» **Description of the task**
Filter the records below for the word "CONE". Copy each line that holds it.
START Given entries
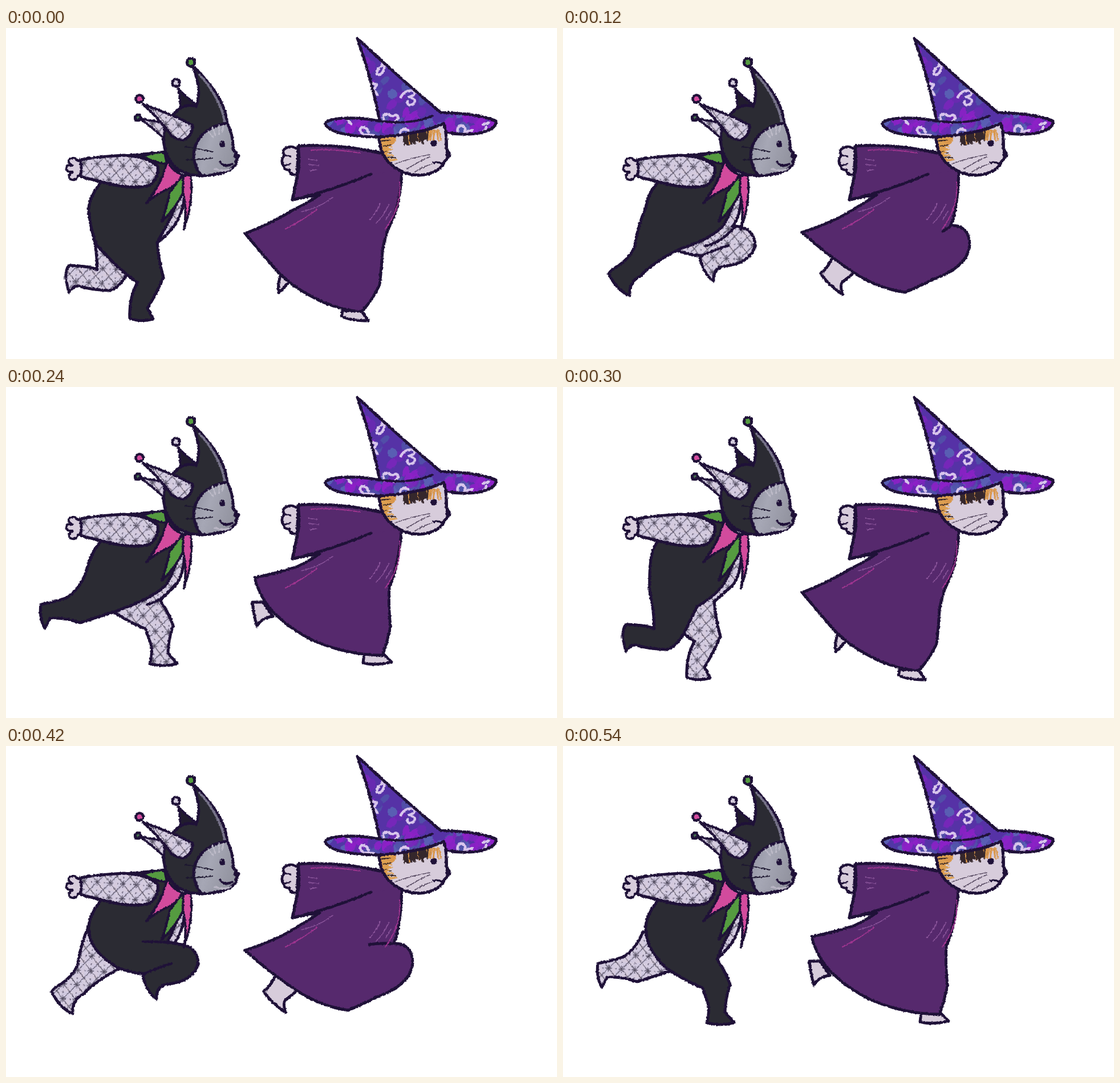
These frames come from a looping animation (966 px wide and 580 px high, 600 ms). An HTML page:

```html
<!DOCTYPE html>
<html lang="en">
<head>
<meta charset="utf-8">
<title>Two running cats in costume</title>
<style>
html, body { margin: 0; width: 100%; height: 100%; overflow: hidden; background: #fff; }
svg { display: block; width: 966px; height: 580px; }
</style>
</head>
<body>
<svg id="stage" viewBox="0 0 966 580" width="966" height="580"></svg>
<script>
const INK = '#1f1138', COAL = '#2b2b33', LACE = 'url(#lace)', GOWN = '#56296d', FUR = '#d7ccdb';
const PINK = '#d24b9d', GREEN = '#559b40';
const STEP = 60, COUNT = 10;

// Small repeatable random generator
let seed = 11;
const rnd = (a, b) => {
  seed = (seed * 16807) % 2147483647;
  return a + (b - a) * seed / 2147483647;
};

const shape = (d, fill, w = 5, extra = '') =>
  `<path d="${d}" fill="${fill}" stroke="${INK}" stroke-width="${w}" ${extra}/>`;
const line = (d, color = INK, w = 4, extra = '') =>
  `<path d="${d}" fill="none" stroke="${color}" stroke-width="${w}" ${extra}/>`;
const dot = (x, y, rx, fill, ry = rx) =>
  `<ellipse cx="${x}" cy="${y}" rx="${rx}" ry="${ry}" fill="${fill}"/>`;
const bell = (x, y, r, fill) =>
  `<circle cx="${x}" cy="${y}" r="${r}" fill="${fill}" stroke="${INK}" stroke-width="4.5"/>`;

// Jester legs: f = leg in front, b = leg behind (starting at s)
// Wizard: gown hem (hem) and feet
const poses = [
  { f: 'L265 376Q268 410 276 437Q264 465 248 491L258 510Q238 516 217 509Q215 475 230 446Q195 421 159 380',
    s: '235 385',
    b: 'Q222 410 212 432Q198 455 183 460Q150 459 127 452Q118 452 110 463L105 440Q104 425 110 416Q138 416 160 423Q160 395 152 357',
    hem: 'Q692 300 680 330Q665 360 660 390Q658 425 655 450Q641 480 623 497Q590 495 555 480Q500 455 470 420Q440 385 419 360Q470 340 505 318',
    feet: 'M483 430Q476 445 478 464L500 442ZM590 496L588 505Q604 513 635 513L622 494Z' },
  { f: 'L285 352Q308 385 298 412Q275 438 235 436Q222 445 221 468Q203 455 200 428L205 396L180 385',
    s: '222 396',
    b: 'Q190 420 173 455Q163 475 168 499Q146 500 128 484Q142 460 147 435Q149 395 144 345',
    hem: 'Q692 300 680 335Q672 355 678 370Q694 395 678 425Q650 465 605 487Q560 480 520 455Q465 410 418 358Q470 338 505 318',
    feet: 'M515 448Q511 470 500 482Q515 498 540 499Q536 483 545 468Z' },
  { f: 'L302 347Q335 350 337 380Q330 412 285 417Q262 420 264 444Q246 430 240 403L243 399Q215 397 195 388',
    s: '208 386',
    b: 'Q165 405 135 435Q115 445 117 469Q95 460 80 431Q84 424 95 418Q115 405 125 385Q130 350 145 315',
    inkB: 'M302 347Q280 375 250 382M290 381Q268 388 243 399',
    inkF: 'M240 343Q270 342 302 347M290 381Q268 388 243 399',
    hem: 'Q692 320 680 346Q712 345 713 380Q710 418 650 440Q620 455 600 463Q560 458 520 435Q465 400 419 358Q480 338 512 316',
    feet: 'M472 402Q465 420 452 430Q460 445 490 467Q485 450 490 445L514 426Z',
    foldB: 'M681 346L666 356', foldF: 'M637 348Q660 344 685 347' },
  { f: 'L270 374Q290 400 333 435Q350 433 364 429Q355 455 338 468Q300 450 250 427L176 389',
    s: '172 387',
    b: 'Q130 385 97 383Q85 365 68 345L41 343Q55 325 78 314Q95 330 106 341Q122 335 140 328',
    inkB: 'M297 345Q287 362 262 378',
    hem: 'Q687 325 678 350Q680 395 709 437Q660 457 590 451Q520 442 480 410Q440 375 436 340Q438 325 452 313Q490 325 520 312',
    feet: 'M455 312L445 309Q425 325 409 345Q425 340 438 342ZM680 445L713 461Q725 445 735 425L708 434Z' },
  { f: 'L270 374Q285 395 293 418Q284 445 284 466L300 485Q275 491 252 485Q257 470 255 455L245 424Q205 407 180 388',
    s: '190 394',
    b: 'L130 413Q95 402 77 406L68 423Q58 405 61 381Q85 377 107 369Q130 353 140 325',
    inkB: 'M297 345Q277 373 248 381',
    hem: 'Q687 320 672 350Q670 380 674 420Q668 450 660 470Q600 470 540 445Q490 420 460 385Q442 360 436 334Q480 325 510 315',
    feet: 'M450 377L432 377Q434 400 440 419Q447 405 468 402ZM628 468L626 483Q645 489 676 482L660 466Z' }
];

const TORSO = 'M200 225L280 217L308 262Q302 310 283 343';
const STRIP = 'M305 262L313 290';

function bodyPaths(p, nearInFront) {
  return nearInFront
    ? { near: TORSO + p.f + 'Q150 360 146 330Q140 305 165 272Z',
        far: `${STRIP}Q312 340 268 374L255 340ZM${p.s}${p.b}L200 335Z` }
    : { near: `${TORSO}Q268 366 ${p.s}${p.b}Q150 288 165 272Z`,
        far: `${STRIP}Q312 330 297 348${p.f}L262 340Z` };
}

const CONE = 'M655 163Q642 92 616 18Q688 86 762 148';
const BRIM = 'M655 163C610 155 560 156 560 169Q572 190 655 191Q730 185 768 167L772 183Q800 189 830 184Q860 178 859 163Q830 150 762 148';
const FACE = 'M654 190Q656 222 672 236Q692 256 722 258Q752 257 765 241Q769 233 778 223L772 212Q773 195 769 165Z';

function defs() {
  return `<defs>
  <filter id="rough" filterUnits="userSpaceOnUse" x="0" y="0" width="966" height="580" color-interpolation-filters="sRGB">
    <feTurbulence type="fractalNoise" baseFrequency=".32" numOctaves="1" seed="4"/>
    <feColorMatrix values="1 0 0 0 0  0 1 0 0 0  0 0 1 0 0  0 0 0 0 1" result="noise"/>
    <feDisplacementMap in="SourceGraphic" in2="noise" scale="4" xChannelSelector="R" yChannelSelector="G"/>
  </filter>
  <linearGradient id="mask" x1="0" y1="0" x2="1" y2=".4">
    <stop offset="0" stop-color="#8f909f"/><stop offset=".45" stop-color="#a6a7b5"/><stop offset="1" stop-color="#92939f"/>
  </linearGradient>
  <linearGradient id="tint" x1="0" y1="0" x2="1" y2="1">
    <stop offset="0" stop-color="#d9d0df"/><stop offset=".5" stop-color="#cfc8e0"/><stop offset="1" stop-color="#dacddb"/>
  </linearGradient>
  <pattern id="lace" width="23" height="26" patternUnits="userSpaceOnUse" patternTransform="translate(3 6) rotate(4)">
    <rect width="23" height="26" fill="url(#tint)"/>
    <path d="M0 0L23 26M23 0L0 26M6 13H17M11.500 7V19" stroke="#565063" stroke-width="1.300" fill="none"/>
    <circle cx="11.500" cy="1.500" r="1.200" fill="#625a72"/><circle cx="1.500" cy="13" r="1.200" fill="#625a72"/>
  </pattern>
  <clipPath id="hatClip"><path d="${CONE}L740 170Z"/><path d="${BRIM}Q705 175 655 163Z"/></clipPath>
  <clipPath id="faceClip"><path d="${FACE}"/></clipPath>
  </defs>`;
}

function jesterTop() {
  const collar =
    shape('M238 226Q258 217 278 218L282 238L268 236Z', GREEN, 4) +
    shape('M309 259Q314 275 311 288Q296 318 273 339Q283 310 287 288Z', GREEN, 4) +
    shape('M311 258L324 258Q328 290 319 330L312 352Q318 320 310 286Z', PINK, 4) +
    shape('M283 233Q292 252 309 257Q300 276 280 284Q262 292 246 307Q266 280 274 260Z', PINK, 4);
  const arm =
    shape('M132 231L126 233Q118 224 111 230Q107 237 117 241Q106 238 105 246Q106 253 117 252Q107 257 113 265Q123 269 126 259L132 258Z', FUR, 4) +
    shape('M130 231Q165 225 207 223Q250 226 266 242Q269 261 252 276Q225 282 190 275Q158 268 130 260Q134 245 130 231Z', LACE);
  const hood =
    shape('M302 106Q316 122 336 136L305 148Q307 126 302 106Z', '#211c2e', 4) +
    shape('M276 195Q278 160 305 141Q319 132 333 138Q345 110 327 66Q352 89 372 120Q386 144 388 167L345 259Q312 258 296 243Q278 225 276 195Z', COAL) +
    line('M339 82Q360 104 372 130Q381 148 383 164', '#77738a', 4);
  const horns =
    shape('M235 159L278 166L277 193Q258 176 235 159Z', LACE, 4) +
    shape('M240 133L301 157L327 170Q328 188 312 196Q300 197 290 188Q272 163 240 133Z', LACE, 4.5);
  const face =
    shape('M388 167Q399 188 398 213L408 224Q403 231 403 239Q390 257 343 259C308 215 345 170 388 167Z', 'url(#mask)') +
    line('M362 174L367 188M373 171L374 186M354 181L363 191M381 171L379 182', '#bdbbc8', 2.5) +
    line('M366 247Q382 252 394 247', '#b9b5c4', 3) +
    line('M375 234Q382 246 397 238') +
    dot(379, 203, 5, INK, 6) + dot(404, 224, 5, INK, 5) + dot(377, 201, 1.2, '#8d8998');
  const whiskers = line('M314 208Q340 212 362 217M316 231Q340 231 362 228', '#1d1730', 2);
  return collar + arm + hood + horns + face + whiskers +
    bell(324, 60, 7, GREEN) + bell(298, 96, 6.5, '#d2cadb') + bell(234, 124, 6.5, PINK) + bell(231, 157, 5, '#477451');
}

function hatFill() {
  const tones = ['#7c26bc', '#5054a8', '#8f20c8', '#5138a6', '#6a2ab2', '#5a67b5'];
  let s = '<rect x="550" y="10" width="320" height="190" fill="#5632a6"/>';
  for (let i = 0; i < 170; i++) {
    const x = rnd(560, 860), y = i % 2 ? rnd(150, 192) : rnd(20, 165);
    const tone = tones[Math.floor(rnd(0, 6))];
    s += `<ellipse cx="${x}" cy="${y}" rx="${rnd(5, 9)}" ry="${rnd(8, 13)}" fill="${tone}" opacity=".85" transform="rotate(${rnd(0, 60)} ${x} ${y})"/>`;
  }
  s += line('M653 52Q663 56 659 66Q649 73 650 81Q658 85 663 71Q664 62 657 52M642 97L650 99L645 108L651 117' +
    'M692 121Q701 106 716 111Q719 117 707 121Q722 125 714 133Q703 139 704 128M663 164Q658 149 670 151L677 155Q686 149 688 158L680 166' +
    'M645 188L626 187Q617 178 624 174Q634 174 635 182M598 160L605 168M691 183Q696 173 705 179L708 190' +
    'M792 186Q789 171 800 171Q809 176 803 184L817 179M836 169L846 166M838 181L842 174', '#d8c5ec', 4.5);
  return `<g clip-path="url(#hatClip)">${s}</g>`;
}

function hair() {
  let s = dot(655, 204, 16, '#d9974c', 32) + dot(672, 192, 12, '#d9974c', 14);
  for (let i = 0; i < 20; i++) {
    const y = 188 + i * 2.4;
    s += line(`M${655 + i * .8} ${y}l${rnd(12, 23) - i * .4} ${rnd(-3, 4)}`, i % 4 ? '#dda052' : '#3b2c2b', 2.2);
  }
  s += dot(720, 187, 25, '#35272c', 11) + dot(705, 197, 9, '#35272c', 9);
  for (let i = 0; i < 27; i++) {
    const x = 697 + i * 2.4;
    s += line(`M${x} 179l${rnd(-5, 4)} ${rnd(18, 27) - i * .25}`, i > 18 || i % 7 === 3 ? '#d9974c' : '#35272c', 2.6);
  }
  return `<g clip-path="url(#faceClip)">${s}</g>`;
}

function wizardTop() {
  const hand = shape('M512 213Q502 206 494 209Q482 213 488 223Q480 233 487 242Q489 250 496 248Q499 259 510 257Z', FUR, 4.5) +
    line('M489 223L499 225M489 241L499 238', INK, 3);
  const sleeve = `<path d="M512 207Q580 202 655 219L690 250L640 256Q570 281 502 301Q516 255 512 207Z" fill="${GOWN}"/>` +
    line('M655 219Q580 202 512 207Q517 245 508 272L502 301Q575 284 640 256', INK, 5);
  const glow = line('M535 214Q575 211 620 219M690 270Q694 312 665 352M545 318Q520 337 490 352', '#a03590', 2) +
    line('M530 230L546 232M530 239L548 241M534 250L545 248M572 297Q552 314 518 322M656 308Q650 322 638 336M671 309Q662 330 649 342M675 321L666 336', '#8c569c', 1.6);
  const head = shape(FACE, FUR) + hair() + line(FACE.replace('Z', ''), INK, 5) +
    line('M743 222Q715 226 682 238M743 226Q723 234 703 247M747 238Q732 243 717 252', '#54475f', 1.6) +
    line('M750 236Q757 234 765 238', INK, 3.5) + dot(750, 202, 5.5, INK) + dot(775, 221, 5, INK, 6);
  const hat = hatFill() + line(CONE + BRIM, INK, 5) + line('M655 163Q712 170 747 154');
  return hand + sleeve + glow + head + hat;
}

const stage = document.getElementById('stage');
stage.innerHTML = defs() +
  `<g filter="url(#rough)" stroke-linejoin="round" stroke-linecap="round">
    ${shape('', LACE, 5, 'id="far"')}${shape('', COAL, 5, 'id="near"')}${line('', INK, 4.5, 'id="crease"')}
    ${shape('', FUR, 5, 'id="feet"')}${shape('', GOWN, 5, 'id="gown"')}${line('', INK, 5, 'id="fold"')}
  </g>
  <g filter="url(#rough)" stroke-linejoin="round" stroke-linecap="round">${jesterTop()}${wizardTop()}</g>`;

const part = {};
for (const id of ['far', 'near', 'crease', 'feet', 'gown', 'fold']) part[id] = document.getElementById(id);
const setPath = (id, d) => part[id].setAttribute('d', d || '');

function draw(i) {
  const p = poses[i % 5];
  const nearInFront = i === 0 || i > 5;   // the legs trade places every half loop
  const body = bodyPaths(p, nearInFront);
  setPath('far', body.far);
  setPath('near', body.near);
  setPath('crease', nearInFront ? p.inkF : p.inkB);
  setPath('feet', p.feet);
  setPath('gown', `M512 207Q580 203 655 218L694 247${p.hem}Q532 305 550 292L502 301Q514 260 512 207Z`);
  setPath('fold', nearInFront ? p.foldF : p.foldB);
}

let shown = -1;
const start = performance.now();
function tick(now) {
  const i = Math.floor(Math.max(0, now - start) / STEP) % COUNT;
  if (i !== shown) draw(shown = i);
  requestAnimationFrame(tick);
}
draw(0);
requestAnimationFrame(tick);
</script>
</body>
</html>
```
END Given entries
» **Solved problem**
const CONE = 'M655 163Q642 92 616 18Q688 86 762 148';
  <clipPath id="hatClip"><path d="${CONE}L740 170Z"/><path d="${BRIM}Q705 175 655 163Z"/></clipPath>
  const hat = hatFill() + line(CONE + BRIM, INK, 5) + line('M655 163Q712 170 747 154');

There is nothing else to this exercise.